By Megha H Desai
At the heart of brand activations or experiential marketing at large, the key has always been forging connections between people – bringing together a like-minded community to share a common experience, one the brand represents.
In the past 60 odd days however, marketers are scrambling, experimenting, innovating by pivoting a lot of what was planned offline into digital and online efforts. This requires rethinking and retooling. The question is how can marketers build or engage with their community when the entire community is locked down at home? And do brands need to create a short-term strategy only or is this going to rewire the long-term planning as well?
Go where your audience is
Pokemon Go quickly tweaked its offering during this time to allow its users to play indoor and let gamers complete their game without meeting in person. I believe the brand witnessed a 60-65% jump in consumer spending after this was done! So brands need to figure how to reach their consumers’ homes, devices, profiles. Outdoor media has and will see a burnout in the coming few months.
It is critical therefore, more than ever before, for brands to be inside the content rather than pushing that content from the outside.
The emphasis is more on the message now, less on the medium of delivery
Think about it – all the brands today know exactly where their consumer is. In the house. The ‘Where’ part of the strategy is solved. It’s either the TV, the mobile phone or an in between screen like a desktop or laptop. The priority therefore is what is the message the brands are sending out to their consumers?
I think LVMH was one of the early adopters in this where the brand decided that it was important for them to stand ‘with their community’ during this time and they adapted their production facility to make hand sanitisers for the community at large. Loyalty of their consumers gets cemented with such activities and messaging that implies they are a ‘brand that cares.’
In India, companies like Diageo also committed their facility to make 3 lakh litres of hand sanitizer along with providing health insurance for trade partners making them a company that is thinking beyond immediate profit.
More importantly, the messaging indicates that the brand is a part of the community, and not someone on the outside talking to the community.
Connections, Connections, Connections – whether you are offline or online
The largest sports events, the biggest concerts, conferences, exhibitions – everything is off the table for now.
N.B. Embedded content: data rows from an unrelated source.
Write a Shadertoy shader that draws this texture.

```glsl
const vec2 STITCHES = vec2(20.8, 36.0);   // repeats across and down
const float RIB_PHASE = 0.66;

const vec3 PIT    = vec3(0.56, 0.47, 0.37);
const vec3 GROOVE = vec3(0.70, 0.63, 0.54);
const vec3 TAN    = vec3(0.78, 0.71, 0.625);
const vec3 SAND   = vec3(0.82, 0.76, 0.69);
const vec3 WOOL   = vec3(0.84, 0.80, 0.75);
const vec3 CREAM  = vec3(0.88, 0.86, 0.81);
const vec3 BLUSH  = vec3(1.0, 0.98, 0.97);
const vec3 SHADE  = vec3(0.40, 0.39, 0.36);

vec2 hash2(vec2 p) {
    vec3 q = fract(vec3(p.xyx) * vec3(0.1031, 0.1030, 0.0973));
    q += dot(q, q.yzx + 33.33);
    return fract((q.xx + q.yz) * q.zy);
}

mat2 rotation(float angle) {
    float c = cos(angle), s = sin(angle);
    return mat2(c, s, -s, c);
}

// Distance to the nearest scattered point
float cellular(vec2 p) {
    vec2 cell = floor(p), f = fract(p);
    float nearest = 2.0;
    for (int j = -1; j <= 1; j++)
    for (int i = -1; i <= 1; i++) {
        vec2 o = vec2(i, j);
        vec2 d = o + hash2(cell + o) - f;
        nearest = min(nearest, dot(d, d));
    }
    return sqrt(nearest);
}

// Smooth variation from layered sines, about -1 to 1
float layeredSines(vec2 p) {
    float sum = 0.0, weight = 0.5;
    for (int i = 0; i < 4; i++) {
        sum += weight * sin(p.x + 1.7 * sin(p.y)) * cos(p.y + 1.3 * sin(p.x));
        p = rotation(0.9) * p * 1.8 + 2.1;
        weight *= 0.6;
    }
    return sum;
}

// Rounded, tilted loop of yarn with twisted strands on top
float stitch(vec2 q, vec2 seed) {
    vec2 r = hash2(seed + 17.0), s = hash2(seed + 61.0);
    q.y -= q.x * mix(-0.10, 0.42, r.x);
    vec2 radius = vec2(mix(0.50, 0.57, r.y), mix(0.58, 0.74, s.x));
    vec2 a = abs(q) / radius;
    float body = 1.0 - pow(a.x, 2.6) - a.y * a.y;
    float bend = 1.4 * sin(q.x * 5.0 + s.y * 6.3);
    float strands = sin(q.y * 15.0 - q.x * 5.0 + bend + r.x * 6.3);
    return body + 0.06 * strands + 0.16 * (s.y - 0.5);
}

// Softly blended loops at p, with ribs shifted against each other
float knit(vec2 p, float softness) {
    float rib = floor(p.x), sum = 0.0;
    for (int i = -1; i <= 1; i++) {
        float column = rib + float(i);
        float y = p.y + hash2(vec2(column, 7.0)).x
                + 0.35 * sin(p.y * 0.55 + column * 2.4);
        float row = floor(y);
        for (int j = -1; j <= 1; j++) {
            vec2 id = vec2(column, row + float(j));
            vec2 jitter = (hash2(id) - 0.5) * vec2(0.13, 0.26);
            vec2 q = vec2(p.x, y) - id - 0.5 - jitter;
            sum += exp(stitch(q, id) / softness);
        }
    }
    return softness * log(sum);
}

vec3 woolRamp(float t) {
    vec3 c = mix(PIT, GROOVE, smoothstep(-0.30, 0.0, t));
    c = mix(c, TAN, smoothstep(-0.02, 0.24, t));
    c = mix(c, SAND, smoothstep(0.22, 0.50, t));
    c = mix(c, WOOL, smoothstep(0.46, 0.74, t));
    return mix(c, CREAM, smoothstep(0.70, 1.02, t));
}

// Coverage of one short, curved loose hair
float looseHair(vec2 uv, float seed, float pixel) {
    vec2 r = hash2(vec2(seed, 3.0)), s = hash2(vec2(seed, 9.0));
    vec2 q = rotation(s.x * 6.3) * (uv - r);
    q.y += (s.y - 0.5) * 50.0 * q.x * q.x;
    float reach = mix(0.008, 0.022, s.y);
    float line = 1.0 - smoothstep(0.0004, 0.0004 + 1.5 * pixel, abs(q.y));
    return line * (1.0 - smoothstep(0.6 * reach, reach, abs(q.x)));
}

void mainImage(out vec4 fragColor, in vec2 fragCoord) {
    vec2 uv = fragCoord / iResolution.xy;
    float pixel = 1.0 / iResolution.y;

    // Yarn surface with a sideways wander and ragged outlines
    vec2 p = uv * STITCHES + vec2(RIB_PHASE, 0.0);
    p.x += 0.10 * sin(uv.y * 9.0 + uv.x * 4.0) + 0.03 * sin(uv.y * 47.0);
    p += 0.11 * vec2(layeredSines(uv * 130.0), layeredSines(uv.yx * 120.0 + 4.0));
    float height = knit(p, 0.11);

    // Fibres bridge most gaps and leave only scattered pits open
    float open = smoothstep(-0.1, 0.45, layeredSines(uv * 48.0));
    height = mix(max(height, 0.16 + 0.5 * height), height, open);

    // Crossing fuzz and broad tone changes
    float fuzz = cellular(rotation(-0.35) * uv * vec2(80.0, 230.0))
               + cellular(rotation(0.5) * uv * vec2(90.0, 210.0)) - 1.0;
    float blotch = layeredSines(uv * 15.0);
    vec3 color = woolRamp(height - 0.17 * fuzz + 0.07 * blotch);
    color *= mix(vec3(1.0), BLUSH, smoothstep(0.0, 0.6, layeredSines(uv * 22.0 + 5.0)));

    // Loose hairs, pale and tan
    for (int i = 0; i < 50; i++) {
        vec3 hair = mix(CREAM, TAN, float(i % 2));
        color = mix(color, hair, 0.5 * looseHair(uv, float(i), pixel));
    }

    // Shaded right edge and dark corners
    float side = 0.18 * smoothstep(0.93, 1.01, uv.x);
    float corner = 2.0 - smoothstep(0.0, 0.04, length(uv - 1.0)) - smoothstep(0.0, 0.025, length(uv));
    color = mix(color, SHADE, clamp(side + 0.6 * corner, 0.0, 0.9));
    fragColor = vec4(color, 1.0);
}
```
What all these events did was bring human beings together and gave them an opportunity to connect with the brand and connect with each other.
Guess what – consumers are building those connections even now – look at the unprecedented rise of Zoom app downloads – from 10 million daily users to over 200 million! Human beings are social creatures, and everyone is still looking for that connection and that shared experience.
Consumers are building their own communities, even now. We’re seeing it happen around us – Facebook Watch, Houseparty apps, Zoom live sessions and the like. Just as people need to be connected, it’s important for brands to as well by encouraging group experiences and providing additional value in some way.
How does a brand create and how does a brand measure?
There is no denying that given the new work systems, it is harder to develop a full-fledged campaign. Colleagues are in remote places, work hours keep changing with additional house work, morale tends to dip with the looming uncertainty everywhere. One key thing, therefore, is for brands to deliver positive and uplifting tone and messaging.
People are going to be high strung, cautious even in the coming days. Consumers’ buying decisions, patterns will change for the long term so figuring how and when people will behave is a question every marketer needs to keep exploring. Community building will need to happen not just through advertising but through the services and the delight that the brand provides.
On the surface, community-building may seem trickier to measure than traditional ad campaigns. However, sources say metrics like sentiment, earned media and engagement can help marketers gauge consumer response.
Offline activations are about that one day/ few hours that the community comes together to experience something. Before and after is usually an extension of that shared experience. However, the same activity when made digital, needs more consistency rather than a one-off hit. Virality may be easy to achieve but it cannot be an everyday thing. Virality spreads far but not deep.
Brand activations have always focused on building brand loyalty. And that focus should not change even today.
The author is the founder of TABHRASA